Example of Detergents
Origin -
Stowage factor (in m3/t) -
Humidity / moisture 1,4 m3/t (bulk)
Ventilation -
Risk factors See text


Description / Application

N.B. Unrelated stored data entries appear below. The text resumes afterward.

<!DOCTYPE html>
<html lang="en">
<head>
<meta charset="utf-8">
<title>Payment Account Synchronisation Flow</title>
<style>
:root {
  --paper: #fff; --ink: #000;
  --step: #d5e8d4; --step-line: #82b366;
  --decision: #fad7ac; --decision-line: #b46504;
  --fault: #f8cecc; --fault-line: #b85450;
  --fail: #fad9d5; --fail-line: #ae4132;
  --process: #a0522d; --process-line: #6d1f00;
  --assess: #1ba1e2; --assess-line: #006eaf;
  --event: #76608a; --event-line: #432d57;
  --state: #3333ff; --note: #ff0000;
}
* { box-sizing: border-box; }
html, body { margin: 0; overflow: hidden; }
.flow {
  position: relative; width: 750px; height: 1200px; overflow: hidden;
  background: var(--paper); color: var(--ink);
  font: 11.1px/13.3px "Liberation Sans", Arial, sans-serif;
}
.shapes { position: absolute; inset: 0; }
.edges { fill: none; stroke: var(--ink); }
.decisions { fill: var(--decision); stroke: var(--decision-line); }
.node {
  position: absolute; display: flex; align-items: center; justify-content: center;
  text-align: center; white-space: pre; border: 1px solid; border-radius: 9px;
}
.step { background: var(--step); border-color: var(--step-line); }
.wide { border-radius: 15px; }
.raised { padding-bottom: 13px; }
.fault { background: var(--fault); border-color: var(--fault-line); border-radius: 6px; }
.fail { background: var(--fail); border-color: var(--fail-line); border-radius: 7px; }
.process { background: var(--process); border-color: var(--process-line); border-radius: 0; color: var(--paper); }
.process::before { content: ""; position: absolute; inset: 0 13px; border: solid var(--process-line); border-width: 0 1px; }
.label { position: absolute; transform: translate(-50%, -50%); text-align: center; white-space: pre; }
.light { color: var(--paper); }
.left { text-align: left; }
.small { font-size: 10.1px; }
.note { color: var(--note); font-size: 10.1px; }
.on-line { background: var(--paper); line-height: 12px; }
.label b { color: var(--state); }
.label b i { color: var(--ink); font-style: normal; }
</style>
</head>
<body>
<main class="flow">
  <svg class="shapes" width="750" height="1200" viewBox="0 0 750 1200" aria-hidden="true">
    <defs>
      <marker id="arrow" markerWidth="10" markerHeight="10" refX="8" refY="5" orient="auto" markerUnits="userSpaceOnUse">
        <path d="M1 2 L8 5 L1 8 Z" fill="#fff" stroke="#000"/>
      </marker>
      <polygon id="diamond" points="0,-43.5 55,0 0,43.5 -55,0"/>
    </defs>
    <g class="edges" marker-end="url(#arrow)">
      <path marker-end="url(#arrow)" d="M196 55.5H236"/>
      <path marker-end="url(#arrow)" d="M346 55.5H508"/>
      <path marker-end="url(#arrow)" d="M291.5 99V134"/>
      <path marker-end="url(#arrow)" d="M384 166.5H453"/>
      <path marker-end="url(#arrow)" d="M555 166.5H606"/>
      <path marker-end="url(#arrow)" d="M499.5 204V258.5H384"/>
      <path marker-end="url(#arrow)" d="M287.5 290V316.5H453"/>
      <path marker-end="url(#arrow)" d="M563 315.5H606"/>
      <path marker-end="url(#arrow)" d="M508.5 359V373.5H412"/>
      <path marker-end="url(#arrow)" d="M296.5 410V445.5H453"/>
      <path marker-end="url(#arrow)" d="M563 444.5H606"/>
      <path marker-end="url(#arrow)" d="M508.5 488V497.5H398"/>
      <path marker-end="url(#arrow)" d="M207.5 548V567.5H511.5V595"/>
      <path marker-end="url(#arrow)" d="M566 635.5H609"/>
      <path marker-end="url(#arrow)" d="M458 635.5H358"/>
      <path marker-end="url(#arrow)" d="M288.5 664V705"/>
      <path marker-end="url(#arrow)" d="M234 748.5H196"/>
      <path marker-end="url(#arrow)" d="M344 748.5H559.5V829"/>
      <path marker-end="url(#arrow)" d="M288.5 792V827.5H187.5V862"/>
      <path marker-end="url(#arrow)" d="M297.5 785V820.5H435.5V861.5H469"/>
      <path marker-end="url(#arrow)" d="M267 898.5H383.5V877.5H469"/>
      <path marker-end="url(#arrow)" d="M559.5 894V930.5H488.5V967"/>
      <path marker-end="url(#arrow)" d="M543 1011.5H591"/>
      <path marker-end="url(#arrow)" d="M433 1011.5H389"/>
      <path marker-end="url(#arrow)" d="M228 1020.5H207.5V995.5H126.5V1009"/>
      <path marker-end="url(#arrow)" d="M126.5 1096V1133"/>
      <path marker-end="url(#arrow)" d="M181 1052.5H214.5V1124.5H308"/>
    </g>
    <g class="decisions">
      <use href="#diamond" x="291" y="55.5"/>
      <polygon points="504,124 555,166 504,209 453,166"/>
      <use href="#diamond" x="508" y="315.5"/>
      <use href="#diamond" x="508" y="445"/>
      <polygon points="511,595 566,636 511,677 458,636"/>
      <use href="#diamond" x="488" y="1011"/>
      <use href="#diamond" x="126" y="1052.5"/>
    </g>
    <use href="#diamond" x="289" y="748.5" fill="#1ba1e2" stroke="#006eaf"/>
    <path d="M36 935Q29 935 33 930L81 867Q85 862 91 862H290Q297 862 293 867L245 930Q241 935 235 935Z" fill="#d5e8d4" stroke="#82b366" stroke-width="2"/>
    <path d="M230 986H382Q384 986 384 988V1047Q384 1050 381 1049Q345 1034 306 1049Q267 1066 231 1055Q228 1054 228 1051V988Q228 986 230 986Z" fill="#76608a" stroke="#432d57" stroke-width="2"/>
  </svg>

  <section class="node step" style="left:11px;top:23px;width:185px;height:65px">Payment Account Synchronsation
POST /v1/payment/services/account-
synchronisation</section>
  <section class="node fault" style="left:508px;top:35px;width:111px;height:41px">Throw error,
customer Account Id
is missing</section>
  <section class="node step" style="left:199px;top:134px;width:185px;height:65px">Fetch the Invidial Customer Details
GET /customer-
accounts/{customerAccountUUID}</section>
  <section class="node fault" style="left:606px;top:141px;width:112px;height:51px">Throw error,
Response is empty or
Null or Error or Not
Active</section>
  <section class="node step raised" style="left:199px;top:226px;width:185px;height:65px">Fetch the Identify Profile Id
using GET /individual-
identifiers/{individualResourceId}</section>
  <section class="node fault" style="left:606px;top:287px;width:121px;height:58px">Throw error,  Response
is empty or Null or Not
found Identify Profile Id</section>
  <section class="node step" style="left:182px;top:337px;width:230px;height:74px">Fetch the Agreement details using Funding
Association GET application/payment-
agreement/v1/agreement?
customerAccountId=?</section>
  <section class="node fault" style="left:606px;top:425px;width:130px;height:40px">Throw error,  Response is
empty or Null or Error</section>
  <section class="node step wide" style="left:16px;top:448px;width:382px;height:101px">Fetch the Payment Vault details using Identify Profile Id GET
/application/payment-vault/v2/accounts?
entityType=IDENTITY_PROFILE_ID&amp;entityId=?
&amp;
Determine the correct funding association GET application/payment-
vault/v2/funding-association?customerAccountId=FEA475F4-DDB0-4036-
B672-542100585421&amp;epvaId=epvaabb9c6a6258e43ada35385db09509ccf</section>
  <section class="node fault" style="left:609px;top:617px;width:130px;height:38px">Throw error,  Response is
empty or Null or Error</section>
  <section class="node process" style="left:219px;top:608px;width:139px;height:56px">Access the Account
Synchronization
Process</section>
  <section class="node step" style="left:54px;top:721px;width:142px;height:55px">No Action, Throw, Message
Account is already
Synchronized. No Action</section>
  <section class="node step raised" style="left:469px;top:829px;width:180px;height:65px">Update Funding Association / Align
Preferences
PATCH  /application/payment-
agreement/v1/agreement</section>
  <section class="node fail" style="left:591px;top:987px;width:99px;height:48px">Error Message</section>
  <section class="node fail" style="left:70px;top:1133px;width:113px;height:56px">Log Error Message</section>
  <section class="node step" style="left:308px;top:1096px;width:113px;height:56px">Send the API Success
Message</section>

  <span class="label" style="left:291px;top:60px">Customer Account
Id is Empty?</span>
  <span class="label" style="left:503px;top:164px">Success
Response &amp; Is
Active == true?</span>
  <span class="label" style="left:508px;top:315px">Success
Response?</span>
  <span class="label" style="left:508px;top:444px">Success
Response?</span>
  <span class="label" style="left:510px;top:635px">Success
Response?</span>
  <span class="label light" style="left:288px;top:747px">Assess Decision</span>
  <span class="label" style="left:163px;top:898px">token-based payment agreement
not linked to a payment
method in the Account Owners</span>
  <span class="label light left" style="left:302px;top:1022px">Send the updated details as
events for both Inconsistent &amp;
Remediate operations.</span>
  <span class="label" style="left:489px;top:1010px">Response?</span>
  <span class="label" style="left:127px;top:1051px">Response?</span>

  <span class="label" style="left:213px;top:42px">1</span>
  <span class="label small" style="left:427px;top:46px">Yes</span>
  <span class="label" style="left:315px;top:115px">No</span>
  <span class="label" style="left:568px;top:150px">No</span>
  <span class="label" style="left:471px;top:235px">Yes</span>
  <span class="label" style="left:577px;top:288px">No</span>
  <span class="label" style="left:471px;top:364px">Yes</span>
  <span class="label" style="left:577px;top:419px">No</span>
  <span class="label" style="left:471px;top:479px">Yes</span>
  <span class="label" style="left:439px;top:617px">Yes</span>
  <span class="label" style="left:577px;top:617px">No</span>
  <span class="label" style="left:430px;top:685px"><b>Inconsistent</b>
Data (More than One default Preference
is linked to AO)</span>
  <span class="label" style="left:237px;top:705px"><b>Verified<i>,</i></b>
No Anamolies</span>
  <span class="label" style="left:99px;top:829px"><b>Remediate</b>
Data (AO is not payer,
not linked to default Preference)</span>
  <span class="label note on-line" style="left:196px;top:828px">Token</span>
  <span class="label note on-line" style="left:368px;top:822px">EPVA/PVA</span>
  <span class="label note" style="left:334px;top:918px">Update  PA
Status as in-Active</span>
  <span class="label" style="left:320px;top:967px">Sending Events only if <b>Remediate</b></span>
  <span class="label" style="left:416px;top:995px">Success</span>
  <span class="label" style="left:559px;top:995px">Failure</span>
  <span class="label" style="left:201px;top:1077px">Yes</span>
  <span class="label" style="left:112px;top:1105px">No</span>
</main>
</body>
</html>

A detergent is a surfactant or a mixture of surfactants with "cleaning properties in dilute solutions. These substances are usually alkylbenzenesulfonates, a family of compounds that are similar to soap but are more soluble in hard water, because the polar sulfonate (of detergents) is less likely than the polar carboxyl (of soap) to bind to calcium and other ions found in hard water. In most household contexts, the term detergent by itself refers specifically to laundry detergent or dish detergent, as opposed to hand soap or other types of cleaning agents. Detergents are commonly available as powders or concentrated solutions. Detergents, like soaps, work because they are amphiphilic: partly hydrophilic (polar) and partly hydrophobic (non-polar). Their dual nature facilitates the mixture of hydrophobic compounds (like oil and grease) with water. Because air is not hydrophilic, detergents are also foaming agents to varying degrees.

Shipment / Storage / Risk factors

In powder form, frequently shipped in metal drums. If drums are damaged during transit the contents, through exposure and absorption of moisture from the atmosphere, may be contaminated, slightly discoloured, freely deliquescing and converted into a soft pasty mass, intermixed with small lumps. In such a state the detergent has little salvage value.

A variety of detergents are now being carried in bulk liquid form. Most of these are of a non hazardous nature, although many have an offensive odour. It is essential that tanks are thoroughly cleaned prior to loading and it is advisable to call survey of space before the cargo is accepted.